China forces tutoring companies to go non-profit
China is forcing after-school tutoring companies to register as non-profits and banning classes on weekends and holidays, according to government documents published by state media Saturday.
The new rules, aimed at reducing pressure on children, parents and teachers in China's cut-throat education system, are a major blow to the country's multi-billion-dollar private education industry.
Chinese authorities will stop approving new after-school education institutions and all existing organisations must now be registered as non-profits, according to the document published by CCTV and authored by China's State Council and the Communist Party's Central Committee.
These institutions will also be barred from giving classes on weekends, public holidays and school vacations, according to the regulations, which CCTV said all government departments had been "asked to conscientiously implement in light of actual conditions".
Chinese schoolchildren have a notoriously large amount of homework and extracurricular activities which can often keep them up late into the night, as parents fight to give their children a leg up in an intensely competitive and exam-centric education system.
That has spawned a massive private tutoring industry, which was worth $260 billion in 2018, according to consultancy and research firm L.E.K. Consulting.
But the excessive workload and the prohibitive costs of a "good" education have come under the spotlight in recent years, with some local governments implementing homework curfews.
The cost of education has also been cited by many young Chinese as a reason they are unwilling to have more children, even after China formally allowed all couples to have three children this year in an effort to stave off population decline.
The policy document shared by CCTV Saturday called for a "focus on the healthy growth of students (and) protection of students' right to rest".
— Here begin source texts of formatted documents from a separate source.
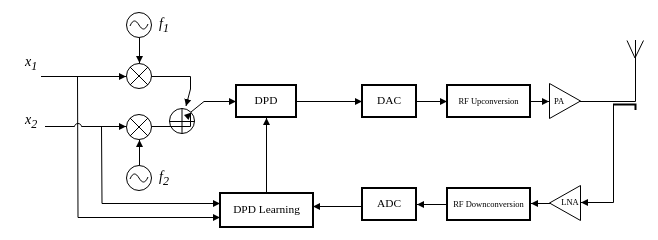
<!DOCTYPE html>
<html lang="en">
<head>
<meta charset="utf-8">
<title>Dual-band digital predistortion block diagram</title>
<style>
:root { --ink: #000; --paper: #fff; }
* { box-sizing: border-box; }
html, body { margin: 0; overflow: hidden; background: var(--paper); }
.diagram { position: relative; width: 658px; height: 240px; overflow: hidden; background: var(--paper); color: var(--ink); font-family: "Liberation Serif", "Noto Serif", serif; }
.wiring { position: absolute; inset: 0; display: block; }
.wire { fill: none; stroke: var(--ink); stroke-width: 1; }
.arrow { marker-end: url(#arrowhead); }
.shape { fill: var(--paper); stroke: var(--ink); stroke-width: 1; }
.block { position: absolute; display: flex; align-items: center; justify-content: center; border: 2px solid var(--ink); background: var(--paper); font-size: 11.4px; line-height: 1; white-space: nowrap; }
.block.small { font-size: 8.5px; }
.dpd { left: 235px; top: 84px; width: 62px; height: 34px; }
.dac { left: 361px; top: 84px; width: 56px; height: 34px; }
.upconversion { left: 446px; top: 84px; width: 85px; height: 34px; }
.learning { left: 219px; top: 192px; width: 95px; height: 36px; }
.adc { left: 361px; top: 187px; width: 56px; height: 34px; }
.downconversion { left: 446px; top: 187px; width: 85px; height: 34px; }
.signal { position: absolute; font-size: 14px; font-style: italic; line-height: 16px; white-space: nowrap; }
.signal sub { position: relative; top: 4px; font-size: 12px; line-height: 0; vertical-align: baseline; }
.x1 { left: 25px; top: 54px; }
.x2 { left: 25px; top: 112px; }
.f1 { left: 159px; top: 16px; }
.f2 { left: 159px; top: 169px; }
.amp { position: absolute; width: 30px; font-size: 8.5px; line-height: 10px; text-align: center; }
.pa { left: 544px; top: 96px; }
.lna { left: 555px; top: 197px; }
</style>
</head>
<body>
<main class="diagram">
  <svg class="wiring" width="658" height="240" viewBox="0 0 658 240" aria-hidden="true">
    <defs>
      <marker id="arrowhead" viewBox="0 0 7 8" refX="7" refY="4" markerWidth="7" markerHeight="8" markerUnits="userSpaceOnUse" orient="auto">
        <path d="M0 .5 7 4 0 7.5Z"/>
      </marker>
      <g id="oscillator">
        <circle class="shape" r="12.5"/>
        <path class="wire" d="M-9 1C-6-6-3-5 0 0S6 6 9-1"/>
      </g>
      <g id="mixer">
        <circle class="shape" r="12.5"/>
        <path class="wire" d="M-9-9 9 9M9-9-9 9"/>
      </g>
    </defs>

    <g id="input-wires">
      <path class="wire arrow" d="M41 76.5H126"/>
      <path class="wire arrow" d="M45 126.5H74.500C75 122.500 81 122.500 81.500 126.500H126"/>
      <path class="wire arrow" d="M77.500 76.500 78 217.500H220"/>
      <path class="wire arrow" d="M101.500 126.500 102 203.500H220"/>
    </g>

    <g id="mixing-stage">
      <path class="wire arrow" d="M139.500 38V63"/>
      <path class="wire arrow" d="M139.500 165V140"/>
      <use href="#oscillator" x="139" y="25"/>
      <use href="#oscillator" x="139" y="178"/>
      <use href="#mixer" x="139" y="76"/>
      <use href="#mixer" x="139" y="127"/>
    </g>

    <g id="combiner">
      <circle class="shape" cx="182" cy="121" r="12.5"/>
      <path class="wire" d="M169.500 121.500H194.500M182 108.500V133.500"/>
      <path class="wire arrow" d="M152 76.500H190.500V89L186 106"/>
      <path class="wire" d="M152 126.500H190.500V114"/>
      <path d="M184 115 191.500 112.500 188.500 120Z"/>
      <path class="wire arrow" d="M191 112 204 101.500H236"/>
    </g>

    <g id="forward-path">
      <path class="wire arrow" d="M297 101.500H362"/>
      <path class="wire arrow" d="M417 101.500H447"/>
      <path class="wire arrow" d="M531 101.500H549"/>
      <polygon class="shape" points="549.5,83.5 580.5,101 549.5,118.500"/>
      <path class="wire" d="M580 101.500H635.500V40M627 40.500 635 58 643.500 40.500"/>
    </g>

    <g id="feedback-path">
      <path d="M613 104.500H635.500V110" fill="none" stroke="#000" stroke-width="2"/>
      <path class="wire arrow" d="M613.500 104V202.500H581"/>
      <polygon class="shape" points="580.5,185.500 549.5,203 580.5,220.500"/>
      <path class="wire arrow" d="M550 203.500H531"/>
      <path class="wire arrow" d="M446 204.500H417"/>
      <path class="wire arrow" d="M361 206.500H313"/>
      <path class="wire arrow" d="M266.500 192V118"/>
    </g>
  </svg>

  <span class="signal x1">x<sub>1</sub></span>
  <span class="signal x2">x<sub>2</sub></span>
  <span class="signal f1">f<sub>1</sub></span>
  <span class="signal f2">f<sub>2</sub></span>

  <div class="block dpd">DPD</div>
  <div class="block dac">DAC</div>
  <div class="block small upconversion">RF Upconversion</div>
  <span class="amp pa">PA</span>

  <div class="block learning">DPD Learning</div>
  <div class="block adc">ADC</div>
  <div class="block small downconversion">RF Downconversion</div>
  <span class="amp lna">LNA</span>
</main>
</body>
</html>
An unverified copy of the document had been circulated on the internet earlier this week, prompting the shares of New York-listed Chinese education companies TAL Education Group and New Oriental Education to plummet when trading opened on Friday.